Today marks a big departure for Tilteed. The contest site is launching the first of an ongoing set of curated pieces. The move is being made concurrently with their contest; the site will still be taking entries, allowing votes, and awarding prizes. With curations, however, the site will return to its original 72-hour cycle, and is hoping to bring more eyes, more excitement, and more diversity to the mix. Frequent readers will know I've long praised Tilteed for any number of reasons, but their diversity and willingness to take a risk for amazing work is probably the part I've been most impressed with. Changes can always be worrisome, but given the site's strengths, it is also a change which excites me.
It is also a departure for me, though, because I can no longer be fully impartial to the site: I've been selected as part of their curator team. It's kinda a huge honor, since these guys are a company I've totally been impressed with and feel 100% comfortable standing behind. I will continue my blogging, of course, across the board of sites offering high-quality wares to the world, but you'll likely be seeing a decided bent toward awesome Tilteed curations. Speaking of which, if you're a designer who wants to be brought in, feel free to contact me at Adder (at) tilteed (dot) com. I'll be happy to discuss getting curated with us, so long as you realize it's all about having solid, printable work. You've read the blog, I don't promote just -anything-.

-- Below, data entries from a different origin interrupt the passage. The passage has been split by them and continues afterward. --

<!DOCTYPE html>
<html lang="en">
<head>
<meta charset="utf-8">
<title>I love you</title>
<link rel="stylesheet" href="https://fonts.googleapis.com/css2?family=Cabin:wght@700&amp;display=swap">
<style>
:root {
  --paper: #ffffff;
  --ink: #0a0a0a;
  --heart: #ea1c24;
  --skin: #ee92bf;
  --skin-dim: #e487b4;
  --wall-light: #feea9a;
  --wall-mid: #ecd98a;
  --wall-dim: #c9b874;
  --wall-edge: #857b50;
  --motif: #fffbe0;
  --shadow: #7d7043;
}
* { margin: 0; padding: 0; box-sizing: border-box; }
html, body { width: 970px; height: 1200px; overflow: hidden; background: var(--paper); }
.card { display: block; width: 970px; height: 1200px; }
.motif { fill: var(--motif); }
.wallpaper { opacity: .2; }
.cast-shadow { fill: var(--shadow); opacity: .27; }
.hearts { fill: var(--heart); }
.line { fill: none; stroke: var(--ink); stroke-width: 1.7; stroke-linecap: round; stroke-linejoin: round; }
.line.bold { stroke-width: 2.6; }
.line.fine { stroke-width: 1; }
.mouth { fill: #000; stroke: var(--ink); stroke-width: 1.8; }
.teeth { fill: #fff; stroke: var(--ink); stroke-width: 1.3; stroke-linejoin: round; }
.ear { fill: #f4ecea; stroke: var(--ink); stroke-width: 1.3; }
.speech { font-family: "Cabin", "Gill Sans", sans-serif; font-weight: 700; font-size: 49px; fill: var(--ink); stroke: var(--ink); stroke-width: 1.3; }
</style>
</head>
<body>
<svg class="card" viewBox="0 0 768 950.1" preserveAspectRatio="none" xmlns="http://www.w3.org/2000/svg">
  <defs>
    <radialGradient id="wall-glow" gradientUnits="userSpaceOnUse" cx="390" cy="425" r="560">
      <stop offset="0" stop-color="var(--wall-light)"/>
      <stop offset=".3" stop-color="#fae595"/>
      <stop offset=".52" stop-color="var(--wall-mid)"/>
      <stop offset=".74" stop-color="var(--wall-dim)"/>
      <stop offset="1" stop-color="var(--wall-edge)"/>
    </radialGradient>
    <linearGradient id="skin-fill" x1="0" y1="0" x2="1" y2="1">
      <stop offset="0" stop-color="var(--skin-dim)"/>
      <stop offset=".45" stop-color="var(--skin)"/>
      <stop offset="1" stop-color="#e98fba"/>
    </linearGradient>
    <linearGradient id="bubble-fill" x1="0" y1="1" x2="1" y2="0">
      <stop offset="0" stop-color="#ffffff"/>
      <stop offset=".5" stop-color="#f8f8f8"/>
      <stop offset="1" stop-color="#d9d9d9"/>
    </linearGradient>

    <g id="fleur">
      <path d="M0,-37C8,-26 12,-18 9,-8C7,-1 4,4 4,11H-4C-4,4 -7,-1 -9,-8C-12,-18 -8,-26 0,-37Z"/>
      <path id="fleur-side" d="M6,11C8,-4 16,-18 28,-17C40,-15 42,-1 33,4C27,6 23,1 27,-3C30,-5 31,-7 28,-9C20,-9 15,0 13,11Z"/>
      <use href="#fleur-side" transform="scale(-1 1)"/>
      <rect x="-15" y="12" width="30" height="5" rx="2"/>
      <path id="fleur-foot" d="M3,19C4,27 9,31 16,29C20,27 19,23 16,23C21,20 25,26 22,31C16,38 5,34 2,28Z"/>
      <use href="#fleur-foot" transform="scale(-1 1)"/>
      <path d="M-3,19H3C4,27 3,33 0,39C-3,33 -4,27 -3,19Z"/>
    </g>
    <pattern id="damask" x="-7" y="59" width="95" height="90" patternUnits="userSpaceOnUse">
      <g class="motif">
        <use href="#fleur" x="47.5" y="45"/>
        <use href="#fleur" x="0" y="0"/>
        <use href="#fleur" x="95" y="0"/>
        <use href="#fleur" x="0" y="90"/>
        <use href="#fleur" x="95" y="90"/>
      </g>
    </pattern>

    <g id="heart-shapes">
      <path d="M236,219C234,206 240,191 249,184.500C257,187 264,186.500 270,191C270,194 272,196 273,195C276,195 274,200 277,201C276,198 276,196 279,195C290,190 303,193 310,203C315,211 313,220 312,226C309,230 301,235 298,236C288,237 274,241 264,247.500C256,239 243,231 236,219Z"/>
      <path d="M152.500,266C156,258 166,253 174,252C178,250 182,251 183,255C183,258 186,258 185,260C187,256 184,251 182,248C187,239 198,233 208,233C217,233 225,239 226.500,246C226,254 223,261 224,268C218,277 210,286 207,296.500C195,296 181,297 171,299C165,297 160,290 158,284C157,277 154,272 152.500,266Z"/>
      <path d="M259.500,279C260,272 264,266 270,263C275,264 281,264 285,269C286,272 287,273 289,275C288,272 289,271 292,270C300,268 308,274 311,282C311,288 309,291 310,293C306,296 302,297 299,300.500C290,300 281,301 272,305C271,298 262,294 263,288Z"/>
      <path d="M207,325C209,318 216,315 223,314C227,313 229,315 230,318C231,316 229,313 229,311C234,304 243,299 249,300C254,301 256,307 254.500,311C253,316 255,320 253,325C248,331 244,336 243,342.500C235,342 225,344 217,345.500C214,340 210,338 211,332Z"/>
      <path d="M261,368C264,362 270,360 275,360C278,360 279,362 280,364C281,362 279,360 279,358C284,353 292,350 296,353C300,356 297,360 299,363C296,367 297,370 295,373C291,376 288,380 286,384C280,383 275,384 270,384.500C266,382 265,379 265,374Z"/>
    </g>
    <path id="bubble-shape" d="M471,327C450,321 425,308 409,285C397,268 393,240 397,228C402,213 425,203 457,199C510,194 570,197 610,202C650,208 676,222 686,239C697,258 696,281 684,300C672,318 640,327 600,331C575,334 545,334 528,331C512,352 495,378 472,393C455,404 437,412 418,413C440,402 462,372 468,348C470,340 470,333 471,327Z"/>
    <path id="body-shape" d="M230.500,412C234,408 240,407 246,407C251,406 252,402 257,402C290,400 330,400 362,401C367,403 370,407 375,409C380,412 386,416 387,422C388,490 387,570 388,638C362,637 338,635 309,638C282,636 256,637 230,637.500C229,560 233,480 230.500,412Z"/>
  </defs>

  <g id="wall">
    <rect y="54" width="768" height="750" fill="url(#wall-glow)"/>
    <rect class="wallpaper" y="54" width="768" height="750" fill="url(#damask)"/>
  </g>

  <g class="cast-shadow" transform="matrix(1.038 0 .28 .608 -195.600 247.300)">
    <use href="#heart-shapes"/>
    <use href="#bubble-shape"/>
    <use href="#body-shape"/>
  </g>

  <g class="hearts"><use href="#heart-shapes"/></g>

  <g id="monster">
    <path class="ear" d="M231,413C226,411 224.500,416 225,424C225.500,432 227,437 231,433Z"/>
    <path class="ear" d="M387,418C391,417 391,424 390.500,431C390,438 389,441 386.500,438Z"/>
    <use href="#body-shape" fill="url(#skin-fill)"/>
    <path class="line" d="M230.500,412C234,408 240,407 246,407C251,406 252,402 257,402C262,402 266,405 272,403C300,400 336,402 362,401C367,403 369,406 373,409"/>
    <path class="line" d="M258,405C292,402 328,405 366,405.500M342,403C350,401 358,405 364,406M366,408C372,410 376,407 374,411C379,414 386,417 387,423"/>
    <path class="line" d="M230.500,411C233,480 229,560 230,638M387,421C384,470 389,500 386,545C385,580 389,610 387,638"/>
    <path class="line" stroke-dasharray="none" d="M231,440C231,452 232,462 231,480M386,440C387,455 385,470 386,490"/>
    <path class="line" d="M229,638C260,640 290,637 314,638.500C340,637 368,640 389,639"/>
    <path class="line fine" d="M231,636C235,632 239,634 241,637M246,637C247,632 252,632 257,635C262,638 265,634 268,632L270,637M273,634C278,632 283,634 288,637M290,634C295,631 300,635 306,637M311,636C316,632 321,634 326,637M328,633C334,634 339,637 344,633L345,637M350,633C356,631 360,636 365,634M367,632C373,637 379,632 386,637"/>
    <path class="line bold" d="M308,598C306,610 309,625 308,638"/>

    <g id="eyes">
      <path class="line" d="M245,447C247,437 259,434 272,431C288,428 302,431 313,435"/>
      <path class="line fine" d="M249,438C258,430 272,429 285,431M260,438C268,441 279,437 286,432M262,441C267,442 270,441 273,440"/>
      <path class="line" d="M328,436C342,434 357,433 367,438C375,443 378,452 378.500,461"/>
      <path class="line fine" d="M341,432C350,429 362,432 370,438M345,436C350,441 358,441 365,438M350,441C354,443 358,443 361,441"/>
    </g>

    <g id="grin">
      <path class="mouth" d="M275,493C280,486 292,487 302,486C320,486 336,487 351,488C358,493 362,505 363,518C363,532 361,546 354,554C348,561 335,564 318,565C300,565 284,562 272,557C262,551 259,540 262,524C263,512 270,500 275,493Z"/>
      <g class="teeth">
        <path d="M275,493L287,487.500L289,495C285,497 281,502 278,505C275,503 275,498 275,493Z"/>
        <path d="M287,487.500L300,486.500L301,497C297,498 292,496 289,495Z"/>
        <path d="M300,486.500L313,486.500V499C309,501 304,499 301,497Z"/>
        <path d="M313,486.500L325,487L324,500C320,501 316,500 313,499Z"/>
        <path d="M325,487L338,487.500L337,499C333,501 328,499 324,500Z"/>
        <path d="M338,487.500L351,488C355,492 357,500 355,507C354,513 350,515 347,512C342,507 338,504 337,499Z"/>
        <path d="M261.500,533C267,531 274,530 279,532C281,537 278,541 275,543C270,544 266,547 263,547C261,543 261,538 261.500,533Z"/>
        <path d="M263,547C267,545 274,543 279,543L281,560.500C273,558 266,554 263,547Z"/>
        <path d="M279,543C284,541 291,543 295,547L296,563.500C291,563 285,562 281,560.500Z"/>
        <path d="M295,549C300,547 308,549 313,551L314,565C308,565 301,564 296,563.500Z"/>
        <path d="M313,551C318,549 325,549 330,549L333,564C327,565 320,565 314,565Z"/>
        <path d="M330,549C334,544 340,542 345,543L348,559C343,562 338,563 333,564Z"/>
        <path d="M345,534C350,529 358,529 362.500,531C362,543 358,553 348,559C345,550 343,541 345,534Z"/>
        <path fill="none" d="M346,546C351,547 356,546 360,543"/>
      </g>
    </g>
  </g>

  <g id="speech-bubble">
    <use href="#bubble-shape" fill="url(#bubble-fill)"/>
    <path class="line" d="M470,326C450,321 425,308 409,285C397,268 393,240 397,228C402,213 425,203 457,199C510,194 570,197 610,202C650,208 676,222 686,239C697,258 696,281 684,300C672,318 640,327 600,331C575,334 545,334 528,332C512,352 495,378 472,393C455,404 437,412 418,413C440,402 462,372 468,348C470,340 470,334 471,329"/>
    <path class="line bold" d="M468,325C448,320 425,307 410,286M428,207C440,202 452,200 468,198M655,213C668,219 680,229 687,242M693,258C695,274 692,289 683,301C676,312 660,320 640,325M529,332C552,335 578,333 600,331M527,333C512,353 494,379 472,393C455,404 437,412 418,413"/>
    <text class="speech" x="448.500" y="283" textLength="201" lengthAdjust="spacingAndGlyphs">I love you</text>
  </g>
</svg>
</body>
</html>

We're easing into the switchover naturally instead of going for a grand reopening, though certainly things will be different. The first tee, available now until Friday (noon pacific), is Leigh Farrior (studioelle)'s "The Gift." The style is simple yet charming, almost with a degree of Keith Haring in the characters. It's also something that could be quite powerful or inspirational to the right person: it's a message of love lifting us up, whether intimate love or the love of a friend, but it's not heavy-handed in that message. Leigh suggests that the piece "could be a rockin' Valentine's Day gift for your sweetie." It certainly could (tis the season). But to me, the way the executional choices diffuse the message of hope into something whimsical and wearable as well as potentially powerful is what really sets the piece apart. We, of course, hope you like it, and hope you keep tuning in to see what's next.